I think what intrigues me is his name. So bland. So boring. And yet he appeals to the glamorous ladies of New York high society! Or so he says. I want to know more, Fred. Tell us more!
Happily, Retro Belles can tell us a little bit more. They are selling a 1940 issue of a trade journal called Modern Beauty Shop. I love that name, and I also love the question that they pose:
In designing a new coiffure for a patron’s new Spring bonnet, have you been stumped by a stubborn cowlick? [Haven't we all.] Fred the Hairstylist has made a special study of this problem which is well worth your attention.
Thanks for that, Fred. My cowlick and I thank you. I wish I knew what it was you’ve done, but I think it has something to do with a Cold Permanent Wave treatment you devised.
There are two pages from the Modern Beauty Shop magazine that you can take a look at over there, and
the hairstyles are all very swirly and a lot like the Venida Hair-Do of the Month.
In the 1930s his address was 18 East 49th Street which is between Madison and Fifth and about a block from St. Patrick’s Cathedral – in other words, a very fancy area, then and now.

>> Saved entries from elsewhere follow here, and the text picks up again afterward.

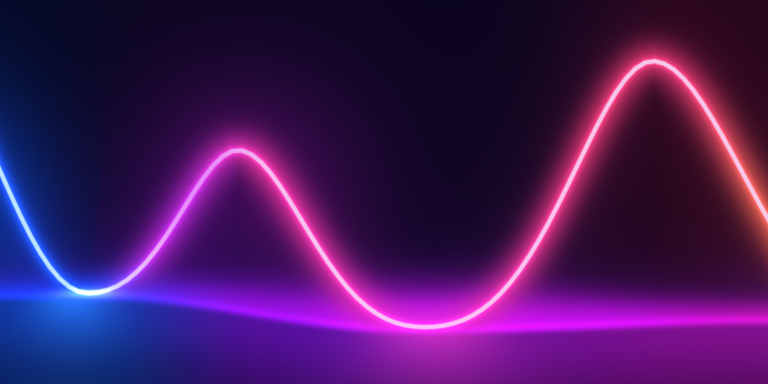
Write a Shadertoy shader that draws this background.

```glsl
// Glowing neon wave over a reflective floor, shifting from blue to magenta to orange.

// Wave turning points: x, height, and how pointed the crest is towards the next point
const vec3 TURNS[6] = vec3[6](
    vec3(-0.195, 0.845, 0.10), vec3(0.229, 0.237, 0.34), vec3(0.620, 0.609, 0.42),
    vec3(1.107, 0.148, 0.45), vec3(1.700, 0.841, 0.42), vec3(2.380, 0.120, 0.0));

float bell(float x, float center, float width) {
    float d = (x - center) / width;
    return exp(-d * d);
}

float waveHeight(float x) {
    int i = 0;
    while (i < 4 && x > TURNS[i + 1].x) i++;
    vec3 a = TURNS[i], b = TURNS[i + 1];
    float t = clamp((x - a.x) / (b.x - a.x), 0.0, 1.0);
    // Bend the easing so that crests are narrower than troughs
    t += (a.y > b.y ? a.z : -a.z) * t * (1.0 - t);
    return mix(a.y, b.y, 0.5 - 0.5 * cos(3.14159 * t));
}

// Returns distance to the wave and the x of its nearest point
vec2 nearestOnWave(vec2 p) {
    vec2 best = vec2(9.0, 0.0);
    vec2 a = vec2(-0.12, waveHeight(-0.12));
    for (int i = 1; i <= 90; i++) {
        float x = -0.12 + 0.025 * float(i);
        vec2 b = vec2(x, waveHeight(x));
        vec2 ab = b - a;
        vec2 q = a + ab * clamp(dot(p - a, ab) / dot(ab, ab), 0.0, 1.0);
        float d = length(p - q);
        if (d < best.x) best = vec2(d, q.x);
        a = b;
    }
    return best;
}

vec3 neonColor(float x) {
    vec3 c = mix(vec3(0.12, 0.32, 0.95), vec3(0.70, 0.15, 0.82), smoothstep(0.20, 0.42, x));
    c = mix(c, vec3(0.86, 0.19, 0.60), smoothstep(0.45, 0.70, x));
    c = mix(c, vec3(0.87, 0.17, 0.84), bell(x, 1.10, 0.16));
    c = mix(c, vec3(0.85, 0.21, 0.43), smoothstep(1.25, 1.60, x));
    return mix(c, vec3(0.86, 0.36, 0.30), smoothstep(1.75, 2.02, x));
}

vec3 backdrop(vec2 p) {
    vec3 c = mix(vec3(0.015, 0.035, 0.14), vec3(0.045, 0.02, 0.12), smoothstep(0.0, 0.5, p.x));
    c = mix(c, vec3(0.14, 0.02, 0.10), smoothstep(1.25, 1.85, p.x));
    c += vec3(0.13, 0.01, 0.15) * bell(p.x, 0.65, 0.34) * bell(p.y, 0.52, 0.32);
    c += vec3(0.01, 0.10, 0.26) * bell(p.x, -0.03, 0.20) * bell(p.y, 0.45, 0.27);
    return c;
}

vec3 floorColor(vec2 p, float depth) {
    vec3 c = mix(vec3(0.06, 0.20, 0.62), vec3(0.33, 0.06, 0.62), smoothstep(0.25, 0.70, p.x));
    c = mix(c, vec3(0.50, 0.06, 0.56), smoothstep(0.85, 1.90, p.x));
    c *= mix(1.0, 0.62, smoothstep(0.0, 0.24, depth));
    // Soft reflections beneath the two troughs
    float spread = 0.10 + 0.4 * depth;
    c += vec3(0.10, 0.28, 0.38) * bell(p.x, 0.19, spread) * exp(-depth * 9.0);
    c += vec3(0.36, 0.10, 0.10) * bell(p.x, 1.13, 0.17 + 0.5 * depth) * exp(-depth * 5.0);
    return c;
}

void mainImage(out vec4 fragColor, in vec2 fragCoord) {
    vec2 p = fragCoord / iResolution.y;
    p.x *= 2.0 * iResolution.y / iResolution.x;
    float pixel = 1.0 / iResolution.y;
    vec2 wave = nearestOnWave(p);
    vec3 neon = neonColor(wave.y);
    vec3 col = backdrop(p);

    // Light hanging above the floor edge
    float edge = mix(0.230, 0.143, smoothstep(0.25, 1.05, p.x))
               + 0.022 * smoothstep(1.2, 2.0, p.x);
    float h = p.y - edge;
    float swell = bell(p.x, 1.12, 0.55);
    vec3 glow = mix(vec3(0.12, 0.20, 0.88), vec3(0.60, 0.06, 0.90), smoothstep(0.20, 0.70, p.x));
    glow = mix(glow, vec3(0.79, 0.06, 0.94), smoothstep(0.70, 1.05, p.x));
    glow = mix(glow, vec3(0.74, 0.06, 0.72), smoothstep(1.50, 2.00, p.x));
    float above = max(h, 0.0);
    col += vec3(0.15, 0.04, 0.40) * exp(-above / 0.085);
    col = mix(col, glow, 0.95 * bell(above, 0.0, 0.040 + 0.065 * swell));

    // Floor, with a bright seam along its edge
    float below = smoothstep(0.012, -0.022, h);
    col = mix(col, floorColor(p, max(-h, 0.0)), below);
    col += glow * 0.22 * bell(h, 0.0, 0.012);

    // Wide haze, halo and hot core of the neon wave
    float d = wave.x;
    float blueEnd = 1.0 - smoothstep(0.15, 0.45, wave.y);
    float onFloor = mix(1.0, 0.35, below);
    col += neon * 0.15 * exp(-d / 0.12) * onFloor;
    float halo = 0.62 * bell(d, 0.0, mix(0.052, 0.026, blueEnd)) + 0.34 * exp(-d / 0.035);
    col = mix(col, neon, halo * onFloor);
    col += neon * 0.30 * bell(d, 0.0, 0.014);
    vec3 core = mix(vec3(0.96, 0.82, 0.96), vec3(0.80, 0.94, 1.0), blueEnd);
    core = mix(core, vec3(0.90, 0.58, 0.98), bell(wave.y, 0.52, 0.13));
    col = mix(col, core, 0.92 * (1.0 - smoothstep(0.0025, 0.0065 + pixel, d)));

    // Flare where the wave touches the floor
    vec2 flare = (p - vec2(0.229, 0.235)) / vec2(0.075, 0.012);
    col += vec3(0.35, 0.48, 0.40) * exp(-dot(flare, flare));
    fragColor = vec4(clamp(col, 0.0, 1.0), 1.0);
}
```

In 1958 this ad listed his address as (still) 18 East 49th, but said that some of his “expert stylists” were in town (Fayetteville, New York) at the Hotel Syracuse. They would “adapt current coiffures in Vogue to suit your individuality” with a cut, shampoo and set for $5. The lady in this ad has a short curled hairstyle with a rather puffy top bit that doesn’t look terribly 1950s-fashionable to me, but what do I know? She looks happy enough and if it’s good enough for her and Fred the Hairstylist, then that’s all right.